__DIRECTIONS FOR THIS TASK__: Return, from the listing below, every line that includes "Math".
----
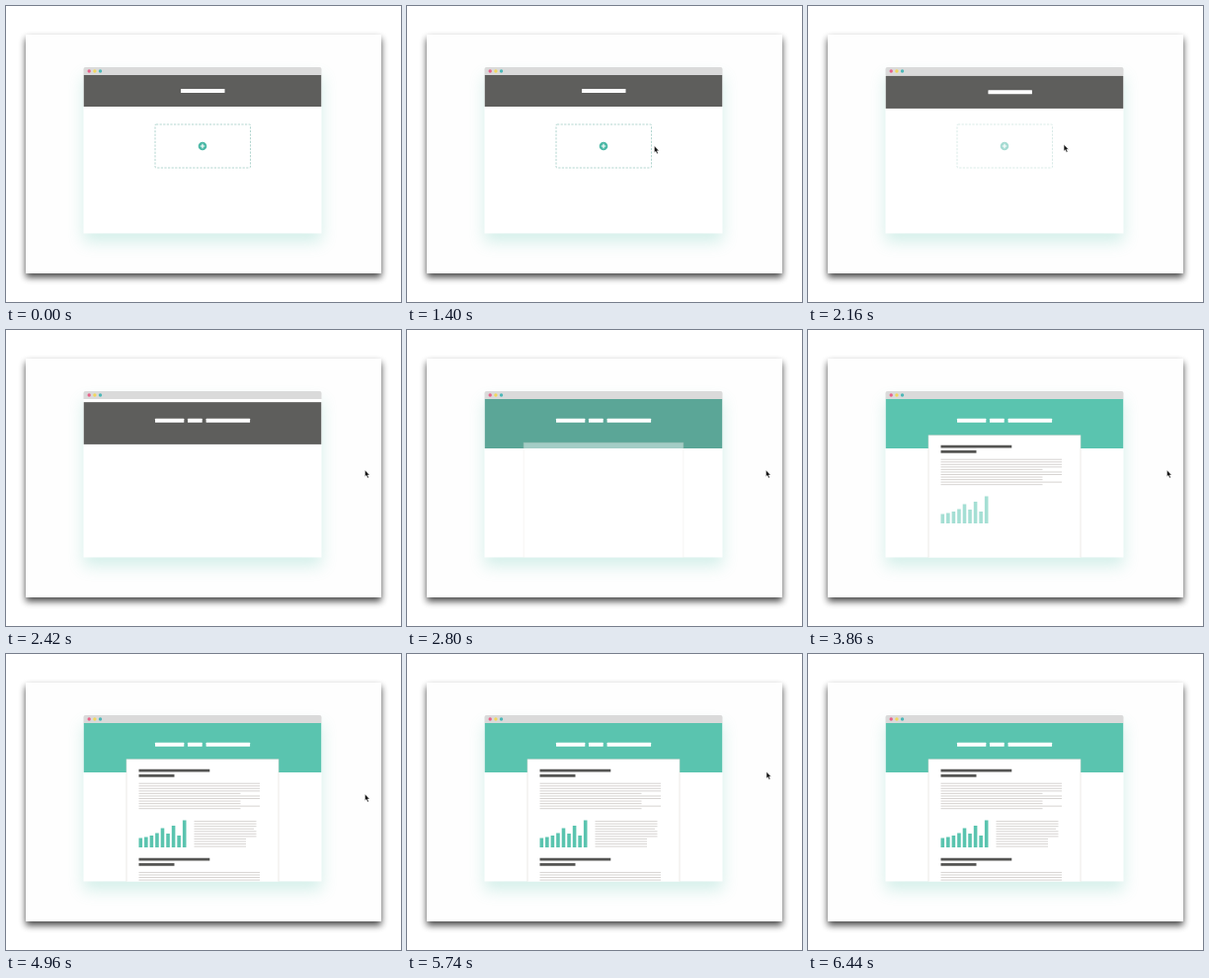
Recreate the animation shown at these times as an HTML page. Size 400 by 300 pixels, loop 6460 ms.

```html
<!DOCTYPE html>
<html lang="en">
<head>
<meta charset="utf-8">
<title>Page builder</title>
<style>
  html, body { margin: 0; width: 100%; height: 100%; overflow: hidden; background: #fff; }
  svg { display: block; width: 400px; height: 300px; }
</style>
</head>
<body>
<svg viewBox="0 0 400 300">
  <defs>
    <filter id="soft" x="-20%" y="-20%" width="140%" height="140%"><feGaussianBlur stdDeviation="3.8"/></filter>
    <filter id="glow" x="-20%" y="-20%" width="140%" height="140%"><feGaussianBlur stdDeviation="8"/></filter>
    <clipPath id="stageClip"><rect x="20" y="29" width="360" height="242"/></clipPath>
    <clipPath id="pageClip"><rect x="78.5" y="70" width="241" height="160.5"/></clipPath>
  </defs>

  <rect x="20" y="33" width="360" height="242" fill="#000" opacity=".72" filter="url(#soft)"/>
  <rect x="20" y="29" width="360" height="242" fill="#fefefe"/>

  <g clip-path="url(#stageClip)">
    <rect x="78.5" y="72" width="241" height="167" fill="#5ac4af" opacity=".26" filter="url(#glow)"/>
    <rect x="78.5" y="66" width="241" height="164.5" fill="#fff"/>
    <path d="M78.5 70V64q0-2 2-2H317.5q2 0 2 2V70z" fill="#dadada"/>
    <circle cx="84.2" cy="66" r="1.7" fill="#e8628a"/>
    <circle cx="89.9" cy="66" r="1.7" fill="#f1d75c"/>
    <circle cx="95.5" cy="66" r="1.7" fill="#4cb8b8"/>

    <g clip-path="url(#pageClip)">
      <rect id="header" x="78.5" width="241"/>
      <rect id="title" width="44.5" height="4" rx=".5" fill="#fff"/>
      <g id="extraTitle" fill="#fff">
        <rect x="151" y="89.8" width="29.3" height="4" rx=".5"/>
        <rect x="184" y="89.8" width="14.7" height="4" rx=".5"/>
      </g>
      <g id="dropZone">
        <rect x="151" y="120" width="96.5" height="44" rx="1" fill="none" stroke="#b3d6d0" stroke-dasharray="2.2 1.4"/>
        <circle cx="199" cy="142" r="4.3" fill="#4bb8a6"/>
        <path d="M196.7 142h4.6M199 139.7v4.6" stroke="#fff" stroke-width="1.2"/>
      </g>
      <rect id="card" height="140" fill="#fff" stroke="#dfdad5" stroke-width=".6"/>
      <g id="content"></g>
    </g>

    <path id="cursor" d="M0 0V6.6L1.5 5.3 2.6 7.9 3.8 7.4 2.7 4.9H4.7z" fill="#111" stroke="#fff" stroke-width=".4"/>
  </g>
</svg>
<script>
const LOOP = 6460;
const GRAY = [94, 94, 92], TEAL = [90, 196, 175];
const $ = id => document.getElementById(id);
const set = (node, attrs) => {
  for (const name in attrs) node.setAttribute(name, attrs[name]);
};
const mix = (a, b, p) => a + (b - a) * p;
const ramp = (t, from, to) => Math.min(1, Math.max(0, (t - from) / (to - from)));
const smooth = p => p * p * (3 - 2 * p);
const cubicOut = p => 1 - (1 - p) ** 3;
const cubicInOut = p => p < .5 ? 4 * p ** 3 : 1 - 4 * (1 - p) ** 3;

const heading = y => ({
  d: `M134.5 ${y}H206.3v2.8H134.5zM134.5 ${y + 5.2}H170.5v2.8H134.5z`, fill: '#555553'
});
const paragraph = (x, y, ends) => ({
  d: ends.map((end, i) => `M${x} ${y + i * 2.55}H${end}`).join(''),
  fill: 'none', stroke: '#d2cfcc', 'stroke-width': .9
});
const bars = heights => ({
  d: heights.map((h, i) => `M${134.5 + i * 5.55} 196v${-h}h3.6v${h}z`).join(''),
  fill: '#5ac4af'
});

// Each part of the article fades in between its two times.
const blocks = [
  [3380, 3560, heading(116.7)],
  [3480, 3720, paragraph(134.5, 131.2, [257, 257, 257, 257, 237.5, 257, 257, 237.5, 237.5, 257, 237.5])],
  [3720, 3980, bars([9.5, 10.5, 12, 14.5, 19.5, 14, 22, 12, 27.5])],
  [4000, 4240, paragraph(190.5, 169.6, [253.5, 253.5, 253.5, 251, 253.5, 253.5, 253.5, 243, 243, 243, 243])],
  [4180, 4420, heading(206.8)],
  [4360, 4600, paragraph(134.5, 221.4, [257, 257, 257, 257])]
].map(([from, to, attrs]) => {
  const node = document.createElementNS('http://www.w3.org/2000/svg', 'path');
  set(node, attrs);
  $('content').append(node);
  return { from, to, node };
});

function cursorAt(t) {
  if (t < 2060) {
    const p = cubicInOut(ramp(t, 930, 1630)), q = 1 - p;
    return [mix(370, 231, p), 51 * q * q + 2 * 155 * p * q + 140 * p * p];
  }
  if (t < 5500) {
    const p = smooth(ramp(t, 2060, 2400));
    return [mix(231, 363.5, p), mix(140, 142, p)];
  }
  const p = ((t - 5500) / 520) ** 2;
  return [363.5 + 2.5 * Math.min(1, p), 142 - 105 * p];
}

function draw(t) {
  const center = mix(86, 95, smooth(ramp(t, 2060, 2480)));
  const height = mix(32, 50, smooth(ramp(t, 2060, 2700)));
  const tint = ramp(t, 2560, 2900);
  set($('header'), {
    y: center - height / 2, height,
    fill: `rgb(${GRAY.map((c, i) => Math.round(mix(c, TEAL[i], tint)))})`
  });

  const shift = smooth(ramp(t, 2060, 2400));
  set($('title'), { x: mix(177, 202.6, shift), y: mix(84, 89.8, shift) });
  set($('extraTitle'), { opacity: ramp(t, 2200, 2400) });
  set($('dropZone'), { opacity: 1 - ramp(t, 2060, 2260) });

  const rise = cubicOut(ramp(t, 2680, 3360));
  const width = mix(168, 154, rise);
  set($('card'), { x: 199 - width / 2, y: mix(120, 106.8, rise), width, opacity: rise });

  for (const { from, to, node } of blocks) set(node, { opacity: ramp(t, from, to) });

  const [x, y] = cursorAt(t);
  set($('cursor'), { transform: `translate(${x} ${y})`, opacity: ramp(t, 930, 1000) });
}

function tick() {
  draw(performance.now() % LOOP);
  requestAnimationFrame(tick);
}
tick();
</script>
</body>
</html>
```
----
__ANSWER TO THIS TASK__:
const ramp = (t, from, to) => Math.min(1, Math.max(0, (t - from) / (to - from)));
  return [363.5 + 2.5 * Math.min(1, p), 142 - 105 * p];
    fill: `rgb(${GRAY.map((c, i) => Math.round(mix(c, TEAL[i], tint)))})`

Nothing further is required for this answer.